Page of

PRINTED FROM OXFORD SCHOLARSHIP ONLINE (oxford.universitypressscholarship.com). (c) Copyright Oxford University Press, 2021. All Rights Reserved. An individual user may print out a PDF of a single chapter of a monograph in OSO for personal use. date: 12 April 2021



(p.1) Introduction
The Reformation of Prophecy

G. Sujin Pak

Oxford University Press

This introduction surveys views of the prophet and prophecy from patristic and early medieval teachings to the eve of the Protestant reformations. Christian leaders across the church’s history simultaneously affirmed understandings of prophecy as foretelling and prophecy as interpretation of Scripture, with a growing emphasis on the latter and a continued emphasis on the role of revelation in both forms. Whereas Augustine’s teachings concerning prophecy tended to restrain apocalyptic expectation, the teachings of Joachim of Fiore introduced a radical shift in connecting biblical prophecy directly with human history. Consequently, on the eve of the Protestant reformations, late medieval conceptions of prophecy paved the way for increasing expectation of a figure who would usher in a new age. All the while early-modern Catholic leaders continued to affirm the ongoing contemporary function of prophecy, even as they sought to constrain such apocalyptic fervor.

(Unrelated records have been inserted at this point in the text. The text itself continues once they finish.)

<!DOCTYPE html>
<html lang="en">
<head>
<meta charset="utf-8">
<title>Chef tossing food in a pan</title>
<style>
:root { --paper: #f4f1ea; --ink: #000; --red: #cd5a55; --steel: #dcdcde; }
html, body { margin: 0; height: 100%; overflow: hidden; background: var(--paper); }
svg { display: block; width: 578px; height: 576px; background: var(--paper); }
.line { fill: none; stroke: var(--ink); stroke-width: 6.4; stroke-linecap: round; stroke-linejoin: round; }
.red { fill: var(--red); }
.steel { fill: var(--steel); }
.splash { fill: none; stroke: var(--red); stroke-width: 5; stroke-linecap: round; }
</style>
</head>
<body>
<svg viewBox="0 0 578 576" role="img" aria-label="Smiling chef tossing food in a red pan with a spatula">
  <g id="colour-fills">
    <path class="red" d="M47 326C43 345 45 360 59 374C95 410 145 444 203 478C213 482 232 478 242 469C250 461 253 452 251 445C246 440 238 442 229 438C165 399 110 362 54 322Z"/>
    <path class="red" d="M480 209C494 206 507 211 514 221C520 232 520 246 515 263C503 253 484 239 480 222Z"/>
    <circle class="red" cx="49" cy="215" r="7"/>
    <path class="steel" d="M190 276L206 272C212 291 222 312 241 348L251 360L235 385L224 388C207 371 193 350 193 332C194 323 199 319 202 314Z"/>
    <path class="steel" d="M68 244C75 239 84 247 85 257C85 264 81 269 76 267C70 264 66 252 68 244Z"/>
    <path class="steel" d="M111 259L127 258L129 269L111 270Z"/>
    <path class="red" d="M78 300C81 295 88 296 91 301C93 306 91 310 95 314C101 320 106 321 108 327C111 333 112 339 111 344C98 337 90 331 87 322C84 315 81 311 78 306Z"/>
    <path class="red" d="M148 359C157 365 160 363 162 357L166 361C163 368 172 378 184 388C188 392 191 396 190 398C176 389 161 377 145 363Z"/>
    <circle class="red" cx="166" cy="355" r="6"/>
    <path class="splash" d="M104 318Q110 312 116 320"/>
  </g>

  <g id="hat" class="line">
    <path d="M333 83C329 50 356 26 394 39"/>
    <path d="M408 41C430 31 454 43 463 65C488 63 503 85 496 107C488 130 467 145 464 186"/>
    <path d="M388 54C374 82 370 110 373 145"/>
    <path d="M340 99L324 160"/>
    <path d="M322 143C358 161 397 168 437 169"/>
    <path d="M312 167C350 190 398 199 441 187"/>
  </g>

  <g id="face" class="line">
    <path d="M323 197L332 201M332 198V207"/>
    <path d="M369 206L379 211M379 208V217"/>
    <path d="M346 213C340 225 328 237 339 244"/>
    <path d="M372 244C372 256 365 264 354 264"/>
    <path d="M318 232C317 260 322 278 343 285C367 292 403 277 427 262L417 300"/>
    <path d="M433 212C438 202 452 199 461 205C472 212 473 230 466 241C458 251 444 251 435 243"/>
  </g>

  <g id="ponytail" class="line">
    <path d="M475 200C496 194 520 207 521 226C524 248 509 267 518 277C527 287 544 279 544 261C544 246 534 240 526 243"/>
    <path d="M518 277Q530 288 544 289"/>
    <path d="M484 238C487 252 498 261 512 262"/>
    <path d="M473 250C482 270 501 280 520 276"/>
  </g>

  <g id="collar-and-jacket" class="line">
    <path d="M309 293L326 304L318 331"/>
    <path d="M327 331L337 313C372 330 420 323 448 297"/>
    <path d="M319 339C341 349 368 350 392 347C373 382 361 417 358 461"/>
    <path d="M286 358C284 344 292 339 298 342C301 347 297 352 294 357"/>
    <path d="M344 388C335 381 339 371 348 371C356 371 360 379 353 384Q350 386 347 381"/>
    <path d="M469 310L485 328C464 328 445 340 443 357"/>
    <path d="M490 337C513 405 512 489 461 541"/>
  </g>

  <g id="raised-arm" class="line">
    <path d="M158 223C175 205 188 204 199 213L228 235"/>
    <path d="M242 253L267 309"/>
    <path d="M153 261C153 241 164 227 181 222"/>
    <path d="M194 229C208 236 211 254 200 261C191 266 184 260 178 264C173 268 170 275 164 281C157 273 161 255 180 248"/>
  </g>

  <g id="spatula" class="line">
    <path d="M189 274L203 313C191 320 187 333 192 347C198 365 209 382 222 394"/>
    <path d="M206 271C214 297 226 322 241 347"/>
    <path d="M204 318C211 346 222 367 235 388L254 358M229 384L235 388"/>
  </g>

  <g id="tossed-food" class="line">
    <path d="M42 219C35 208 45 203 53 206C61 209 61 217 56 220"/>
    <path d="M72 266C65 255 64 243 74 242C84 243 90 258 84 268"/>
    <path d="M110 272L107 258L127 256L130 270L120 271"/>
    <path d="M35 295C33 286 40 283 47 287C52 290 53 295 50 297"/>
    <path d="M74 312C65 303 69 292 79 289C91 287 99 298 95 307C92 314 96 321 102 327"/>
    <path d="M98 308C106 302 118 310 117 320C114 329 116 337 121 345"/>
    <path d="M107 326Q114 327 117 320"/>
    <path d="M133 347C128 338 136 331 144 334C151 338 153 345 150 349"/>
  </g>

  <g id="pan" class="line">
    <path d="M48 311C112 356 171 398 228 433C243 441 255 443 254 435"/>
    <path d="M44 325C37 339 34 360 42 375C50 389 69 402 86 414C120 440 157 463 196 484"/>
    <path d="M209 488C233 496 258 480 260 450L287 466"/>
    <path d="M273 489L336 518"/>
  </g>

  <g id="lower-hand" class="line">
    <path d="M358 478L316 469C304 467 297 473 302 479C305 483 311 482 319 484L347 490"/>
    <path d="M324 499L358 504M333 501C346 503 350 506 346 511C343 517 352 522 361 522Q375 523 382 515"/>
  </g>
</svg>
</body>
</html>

Keywords:   prophet/prophecy, foretelling, interpretation of Scripture, Augustine, Peter Lombard, Thomas Aquinas, Joachim of Fiore, Erasmus of Rotterdam, Cajetan, Cardinal Egidio of Viterbo

Oxford Scholarship Online requires a subscription or purchase to access the full text of books within the service. Public users can however freely search the site and view the abstracts and keywords for each book and chapter.

Please, subscribe or login to access full text content.

If you think you should have access to this title, please contact your librarian.

To troubleshoot, please check our FAQs , and if you can't find the answer there, please contact us .